Exercise aim = Using the records beneath, say how many lines contain the word "body", without comment.

Data for processing =
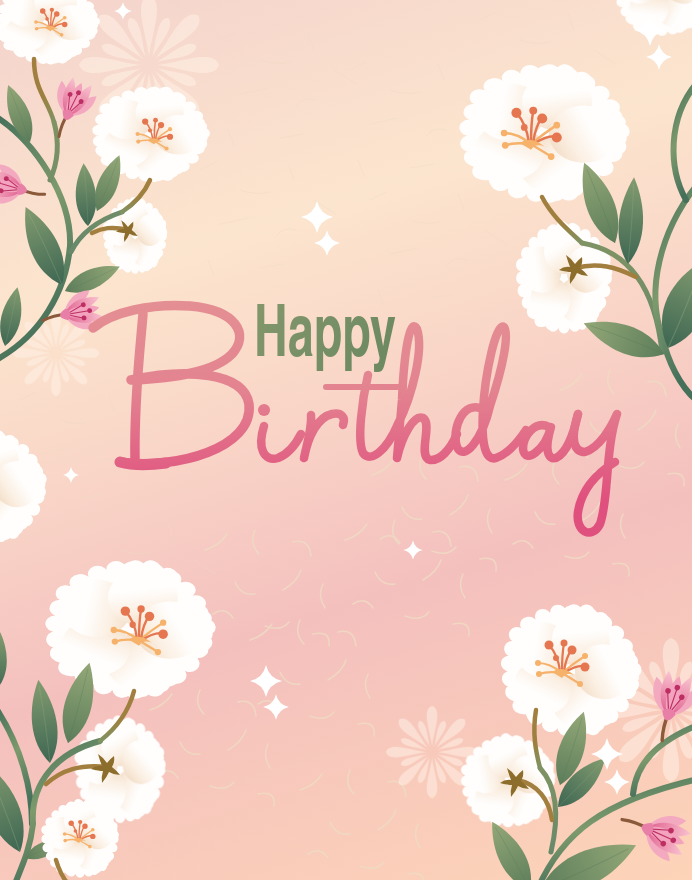
<!DOCTYPE html>
<html lang="en">
<head>
<meta charset="utf-8">
<title>Happy Birthday card</title>
<style>
:root{--blush:#f4d3cc;--cream:#fce5ce;--rose:#f4c0be;--peach:#fdd4b8;--white:#fffefd;--shade:#f1dac2;--sage:#94a878;--moss:#6d8a62;--pine:#3d6652;--bark:#a37f3f;--coral:#e5764f;--apricot:#f6b26b;--pink:#e77fa6;--magenta:#bd2f63;--petal-pale:#fff1e6;--fibre:#eedcc4;--script-top:#e48f93;--script-end:#e0507e}
*{box-sizing:border-box}
html,body{margin:0;width:692px;height:880px;overflow:hidden}
.card{position:relative;width:692px;height:880px;overflow:hidden;background:linear-gradient(162deg,var(--blush) 0%,var(--cream) 28%,#f9d5c7 46%,var(--rose) 65%,#f8cabb 82%,var(--peach) 100%)}
.card svg{position:absolute;left:0;top:0;width:692px;height:880px;display:block}
.greeting{margin:0;font-size:0}
.happy{font-family:"TeX Gyre Heros Cn","Liberation Sans",sans-serif;font-weight:700;font-size:73px;fill:url(#happy-green)}
.script{fill:none;stroke:url(#script-pink);stroke-linecap:round;stroke-linejoin:round;stroke-width:8.5}
.script .capital{stroke-width:9.5}
.script .swell{stroke-width:11}
.script .crossbar{stroke-width:6}
.script .dot{stroke-width:12}
.fibres{fill:none;stroke:var(--fibre);stroke-width:1.6;stroke-linecap:round;opacity:.8}
.fine{stroke-width:.8;opacity:.7}
.rays{fill:var(--petal-pale);opacity:.55}
.stem,.branch,.twig{fill:none;stroke-linecap:round}
.stem{stroke:url(#stem-green);stroke-width:6}
.branch{stroke:url(#branch-green);stroke-width:5}
.twig{stroke:var(--bark);stroke-width:4.5}
.fade{stroke:url(#bark-fade)}
.sparkles{fill:#fff}
</style>
</head>
<body>
<main class="card">
<svg class="garden" viewBox="0 0 692 880" aria-hidden="true">
<defs>
<linearGradient id="petal-shade" x1=".8" y1="1" x2=".4" y2=".25"><stop offset="0" stop-color="var(--shade)"/><stop offset=".4" stop-color="#fbefe2"/><stop offset=".85" stop-color="var(--white)"/></linearGradient>
<linearGradient id="leaf-light" x1="0" y1="0" x2="0" y2="1"><stop offset="0" stop-color="var(--sage)"/><stop offset="1" stop-color="#5c7d5a"/></linearGradient>
<linearGradient id="leaf-dark" x1="0" y1="0" x2="0" y2="1"><stop offset="0" stop-color="#839c70"/><stop offset="1" stop-color="var(--pine)"/></linearGradient>
<linearGradient id="stem-green" x1="0" y1="0" x2=".3" y2="1"><stop offset="0" stop-color="#45705a"/><stop offset=".5" stop-color="#7d9a6d"/><stop offset="1" stop-color="#45705a"/></linearGradient>
<linearGradient id="branch-green" x1="0" y1="0" x2="0" y2="1"><stop offset="0" stop-color="#7f9364"/><stop offset="1" stop-color="#67896a"/></linearGradient>
<linearGradient id="bark-fade" x1="0" y1="0" x2="0" y2="1"><stop offset="0" stop-color="var(--bark)"/><stop offset=".6" stop-color="#9c803f"/><stop offset="1" stop-color="#7f9364"/></linearGradient>
<linearGradient id="bud-pink" x1="0" y1="0" x2="0" y2="1"><stop offset="0" stop-color="#f9c3d0"/><stop offset="1" stop-color="#e0608f"/></linearGradient>

<circle id="frill" cy="-43" r="34" fill="none" stroke="#fffefd" stroke-width="20" stroke-linecap="round" stroke-dasharray="0 1" pathLength="11"/>
<circle id="petal" cy="-41" r="35" fill="url(#petal-shade)"/>
<g id="corolla">
<circle r="72" fill="#fffefd"/>
<circle r="74" fill="none" stroke="#fffefd" stroke-width="20" stroke-linecap="round" stroke-dasharray="0 1" pathLength="24"/>
<use href="#frill"/><use href="#frill" transform="rotate(72)"/><use href="#frill" transform="rotate(144)"/><use href="#frill" transform="rotate(216)"/><use href="#frill" transform="rotate(288)"/>
<use href="#petal" transform="rotate(144)"/><use href="#petal" transform="rotate(216)"/><use href="#petal" transform="rotate(288)"/><use href="#petal"/><use href="#petal" transform="rotate(72)"/>
</g>
<g id="stamens" fill="none" stroke-linecap="round" stroke-width="2.2">
<path d="M0 10Q-14 8-23 11M0 10Q-12 0-24 0M0 10Q10 16 18 21M0 10Q12 0 23-7" stroke="var(--apricot)"/>
<path d="M-2 8Q-4-8-13-18M0 8Q0-8 2-20M2 8Q4-6 10-14M2 10Q14 2 22 3" stroke="var(--coral)"/>
<path d="M-10 9Q0 2 12 12Q4 9 0 15Z" fill="var(--apricot)" stroke="none"/>
<g fill="var(--apricot)"><circle cx="-24" cy="0" r="3"/><circle cx="-23" cy="11" r="3"/><circle cx="18" cy="21" r="3"/><circle cx="23" cy="-7" r="3"/></g>
<g fill="var(--coral)"><circle cx="-13" cy="-18" r="4.5"/><circle cx="2" cy="-20" r="3.5"/><circle cx="10" cy="-13" r="4.5"/><circle cx="23" cy="4" r="4.5"/><circle cx="-6" cy="-5" r="3"/></g>
</g>
<g id="flat-corolla"><use href="#corolla" transform="scale(1 .82) rotate(20)"/></g>
<g id="bloom"><use href="#flat-corolla"/><use href="#stamens" transform="translate(6 0)"/></g>
<path id="sepals" fill="#8d6d2c" d="M0-4Q-3-9-9-13Q-7-6-5-1Q-11-2-16 2Q-8 4-4 4Q-6 10-5 16Q0 10 2 5Q7 8 13 8Q9 3 5 0Q8-5 7-11Q3-8 0-4Z"/>

<g id="leaf-a"><path fill="url(#leaf-light)" d="M0 0C-24-28-19-68 0-100C19-68 24-28 0 0Z"/><path d="M0 0Q2-50 0-92" fill="none" stroke="#56775a" opacity=".35"/></g>
<g id="leaf-b"><path fill="url(#leaf-dark)" d="M0 0C-24-28-19-68 0-100C19-68 24-28 0 0Z"/><path d="M0 0Q2-50 0-92" fill="none" stroke="#a3b58b" opacity=".3"/></g>

<g id="bud">
<path d="M0-2Q-2 10 1 22" fill="none" stroke="#8a5a3a" stroke-width="3" stroke-linecap="round"/>
<path fill="#f3a9c0" d="M0 0C-16-6-21-18-19-30C-10-26-4-14 0 0ZM0 0C16-6 21-18 19-30C10-26 4-14 0 0Z"/>
<path fill="url(#bud-pink)" d="M0 0C-14-10-14-26-10-38C-2-30 2-14 0 0ZM0 0C14-10 14-26 10-38C2-30-2-14 0 0Z"/>
<path fill="#f3a3be" d="M0 0C-8-10-7-26 0-36C7-26 8-10 0 0Z"/>
<path fill="none" stroke="var(--magenta)" d="M0-2L-6-20M0-2L1-25M0-2L7-18"/>
<path fill="var(--pink)" d="M-6-3Q0-10 6-3Q3 4 0 4Q-3 4-6-3Z"/>
<g fill="var(--magenta)"><circle cx="-6" cy="-21" r="2.4"/><circle cx="1" cy="-26" r="2.4"/><circle cx="7" cy="-19" r="2.4"/></g>
</g>

<path id="ray" d="M0-8C-2-30-17-64 0-70C17-64 2-30 0-8Z"/>
<path id="ray-short" d="M0-8C-1-22-11-46 0-51C11-46 1-22 0-8Z"/>
<g id="ray-fan"><use href="#ray"/><use href="#ray-short" transform="rotate(22)"/><use href="#ray" transform="rotate(45)"/><use href="#ray-short" transform="rotate(68)"/></g>
<g id="starburst"><use href="#ray-fan"/><use href="#ray-fan" transform="rotate(90)"/><use href="#ray-fan" transform="rotate(180)"/><use href="#ray-fan" transform="rotate(270)"/></g>
<path id="sparkle" d="M0-16Q3-3 16 0Q3 3 0 16Q-3 3-16 0Q-3-3 0-16Z"/>

<path id="fibre-cluster" d="M0 20Q14 16 22 4M50 0Q44 14 54 24M88 12Q104 8 106 26M30 52Q36 66 50 64M78 60Q92 52 96 40M118 54Q112 66 120 78M8 84Q20 76 28 88M60 96Q76 102 84 92M108 104Q126 100 124 116"/>
<path id="fine-cluster" d="M0 10L16 2M40 30Q56 36 70 32M88 4L94 20M20 64L48 58M76 76Q84 66 96 70M114 40L136 54M8 100L14 116M60 108L84 104"/>
</defs>

<g class="fibres">
<use href="#fibre-cluster" x="205" y="530"/><use href="#fibre-cluster" x="345" y="520"/><use href="#fibre-cluster" x="372" y="455"/><use href="#fibre-cluster" x="505" y="460"/><use href="#fibre-cluster" x="150" y="690"/><use href="#fibre-cluster" x="300" y="770"/><use href="#fibre-cluster" x="560" y="370"/><use href="#fibre-cluster" x="250" y="620"/>
<g class="fine"><use href="#fine-cluster" x="220" y="30"/><use href="#fine-cluster" x="350" y="60"/><use href="#fine-cluster" x="200" y="160"/><use href="#fine-cluster" x="370" y="190"/><use href="#fine-cluster" x="480" y="10"/><use href="#fine-cluster" x="80" y="520"/><use href="#fine-cluster" x="20" y="390"/></g>
</g>

<g class="rays">
<use href="#starburst" transform="translate(149 65)"/>
<use href="#starburst" transform="translate(56 353) scale(.62)"/>
<use href="#starburst" transform="translate(432 752) scale(.66)"/>
<use href="#starburst" transform="translate(671 710) scale(1.03)"/>
</g>

<g id="top-left-spray">
<use href="#corolla" transform="translate(135 236) scale(.38 .45)"/>
<use href="#bloom" transform="translate(47 22) scale(.61)"/>
<use href="#stamens" transform="translate(43 19) scale(0)"/>
<use href="#bloom" transform="translate(150 134) scale(.69)"/>
<path class="stem" d="M-2 118C34 142 72 196 70 246C66 292 40 336-4 360"/>
<path class="branch" d="M54 122C60 144 58 162 50 180M122 212C98 220 80 234 71 252"/>
<path class="twig fade" d="M34 59C34 90 48 100 54 122"/>
<path class="twig fade" d="M150 180C144 194 134 204 122 212"/>
<path class="twig" d="M128 230C112 226 102 228 92 233"/>
<use href="#sepals" transform="translate(128 230) scale(.75)"/>
<use href="#leaf-a" transform="translate(30 142) rotate(-21) scale(.61)"/>
<use href="#leaf-b" transform="translate(88 226) rotate(-4) scale(.63)"/>
<use href="#leaf-a" transform="translate(97 211) rotate(22) scale(.6)"/>
<use href="#leaf-b" transform="translate(62 285) rotate(-25) scale(.86)"/>
<use href="#leaf-a" transform="translate(65 291) rotate(66) scale(.6)"/>
<use href="#leaf-b" transform="translate(5 346) rotate(12) scale(.6)"/>
<use href="#bud" transform="translate(67 116) rotate(24)"/>
<use href="#bud" transform="translate(23 190) rotate(-76)"/>
<use href="#bud" transform="translate(64 315) rotate(78)"/>
</g>

<g id="top-right-spray">
<use href="#corolla" transform="translate(662 -8) scale(.56 .52)"/>
<use href="#corolla" transform="translate(564 278) scale(.57 .66)"/>
<use href="#flat-corolla" transform="translate(543 133)"/>
<use href="#stamens" transform="translate(531 133) scale(1.12)"/>
<path class="branch" d="M582 243C634 252 656 296 662 352"/>
<path class="twig fade" d="M542 197C552 216 566 228 582 243"/>
<path class="twig" d="M575 268C598 262 616 267 636 277"/>
<use href="#sepals" transform="translate(575 268)"/>
<path class="stem" d="M696 186C660 232 646 290 662 336C668 362 680 386 696 400"/>
<path class="stem" d="M696 84C668 118 668 168 686 200"/>
<use href="#leaf-a" transform="translate(615 243) rotate(-21) scale(.86)"/>
<use href="#leaf-b" transform="translate(628 264) rotate(4) scale(.75 .87)"/>
<use href="#leaf-a" transform="translate(664 354) rotate(-69) scale(.86)"/>
<use href="#leaf-b" transform="translate(668 348) rotate(22) scale(1.2 .95)"/>
</g>

<use href="#corolla" transform="translate(-10 487) rotate(12) scale(.66)"/>

<g id="bottom-left-spray">
<use href="#corolla" transform="translate(120 770) scale(.54 .63)"/>
<use href="#flat-corolla" transform="translate(129 629)"/>
<use href="#stamens" transform="translate(139 630) scale(1.05)"/>
<path class="stem" d="M-4 708C22 748 32 790 32 824"/>
<path class="stem" d="M100 741C58 752 30 782 33 824C30 850 22 866 14 886"/>
<path class="twig fade" d="M134 691C128 714 114 730 100 741"/>
<path class="twig" d="M107 767C80 764 62 770 46 784"/>
<use href="#sepals" transform="translate(107 767)"/>
<use href="#leaf-a" transform="translate(25 858) rotate(66) scale(.45)"/>
<use href="#corolla" transform="translate(80 839) scale(.46)"/>
<use href="#stamens" transform="translate(79 834) scale(.6)"/>
<path class="twig" d="M56 860Q60 874 68 884"/>
<use href="#leaf-b" transform="translate(50 763) rotate(-8) scale(.76 .84)"/>
<use href="#leaf-a" transform="translate(68 743) rotate(15) scale(.83)"/>
<use href="#leaf-b" transform="translate(20 852) rotate(-21) scale(.95)"/>
<use href="#leaf-b" transform="translate(-6 692) rotate(6) scale(.6)"/>
</g>

<g id="bottom-right-spray">
<use href="#corolla" transform="translate(508 781) scale(.56 .55)"/>
<use href="#corolla" transform="translate(570 670) rotate(20) scale(.83 .78)"/>
<use href="#stamens" transform="translate(562 663)"/>
<path class="branch" d="M540 768C560 790 558 822 551 852"/>
<path class="twig fade" d="M536 710C532 734 536 752 540 768"/>
<path class="twig" d="M517 780C538 784 549 800 552 820"/>
<use href="#sepals" transform="translate(516 781)"/>
<path class="stem" d="M538 888C562 834 600 802 698 779"/>
<path class="stem" d="M698 725C656 742 636 764 633 794"/>
<use href="#leaf-a" transform="translate(560 785) rotate(18) scale(.77)"/>
<use href="#leaf-b" transform="translate(558 807) rotate(44) scale(.68)"/>
<use href="#leaf-a" transform="translate(530 890) rotate(-29) scale(.78)"/>
<use href="#leaf-a" transform="translate(540 890) rotate(65) scale(1.06)"/>
<use href="#bud" transform="translate(668 716) rotate(16) scale(1.15)"/>
<use href="#bud" transform="translate(646 828) rotate(112) scale(1.15)"/>
</g>

<g class="sparkles">
<use href="#sparkle" transform="translate(123 11) scale(.55)"/><use href="#sparkle" x="317" y="217"/><use href="#sparkle" transform="translate(327 243) scale(.8)"/>
<use href="#sparkle" x="650" y="30"/><use href="#sparkle" transform="translate(659 57) scale(.8)"/>
<use href="#sparkle" transform="translate(71 475) scale(.5)"/><use href="#sparkle" transform="translate(413 550) scale(.6)"/>
<use href="#sparkle" x="266" y="681"/><use href="#sparkle" transform="translate(276 707) scale(.8)"/>
<use href="#sparkle" x="607" y="754"/><use href="#sparkle" transform="translate(617 782) scale(.8)"/>
</g>
</svg>

<h1 class="greeting">
<svg viewBox="0 0 692 880" role="img" aria-label="Happy Birthday">
<defs>
<linearGradient id="script-pink" gradientUnits="userSpaceOnUse" x1="0" y1="300" x2="0" y2="500"><stop offset="0" stop-color="var(--script-top)"/><stop offset=".45" stop-color="#e38390"/><stop offset="1" stop-color="var(--script-end)"/></linearGradient>
<linearGradient id="happy-green" x1="0" y1="0" x2="1" y2=".6"><stop offset="0" stop-color="#87986d"/><stop offset="1" stop-color="var(--moss)"/></linearGradient>
</defs>
<text class="happy" x="254" y="356" textLength="142" lengthAdjust="spacingAndGlyphs">Happy</text>
<g class="script">
<g class="capital">
<path d="M93 328C112 312 152 303 190 306C236 310 250 334 232 354C214 372 176 378 131 380C186 368 244 372 249 404C254 448 176 470 120 462"/>
<path d="M143 314C140 350 134 400 135 458"/>
<path class="swell" d="M120 462Q138 467 166 463"/>
</g>
<path class="dot" d="M264 410h.1"/>
<path class="i" d="M264 426C257 448 264 462 278 458C288 454 296 444 301 434"/>
<path class="r" d="M311 415C312 428 307 444 304 458C308 436 318 417 332 414C341 412 346 417 343 425"/>
<path class="t" d="M368 375C362 400 357 440 363 453C370 463 386 452 398 424"/>
<path class="crossbar" d="M326 387H404"/>
<path class="h" d="M398 424C412 396 424 350 417 329C410 316 404 352 402 400L397 458C402 436 414 414 423 418C433 424 417 456 430 460C440 461 450 450 457 434"/>
<path class="d" d="M482 409C464 400 451 428 457 447C464 462 482 440 490 406C504 364 509 334 504 327C496 322 485 374 483 410C481 446 486 461 496 458C508 454 518 442 526 430"/>
<path class="a" d="M549 427C535 420 523 436 523 449C525 465 545 450 551 427C544 450 548 460 556 458C568 452 574 432 578 414"/>
<path class="y" d="M578 414C570 440 574 452 585 452C599 448 611 428 617 414C605 450 609 500 600 524C592 540 575 532 578 512C582 486 602 470 615 462"/>
</g>
</svg>
</h1>
</main>
</body>
</html>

Exercise output = 3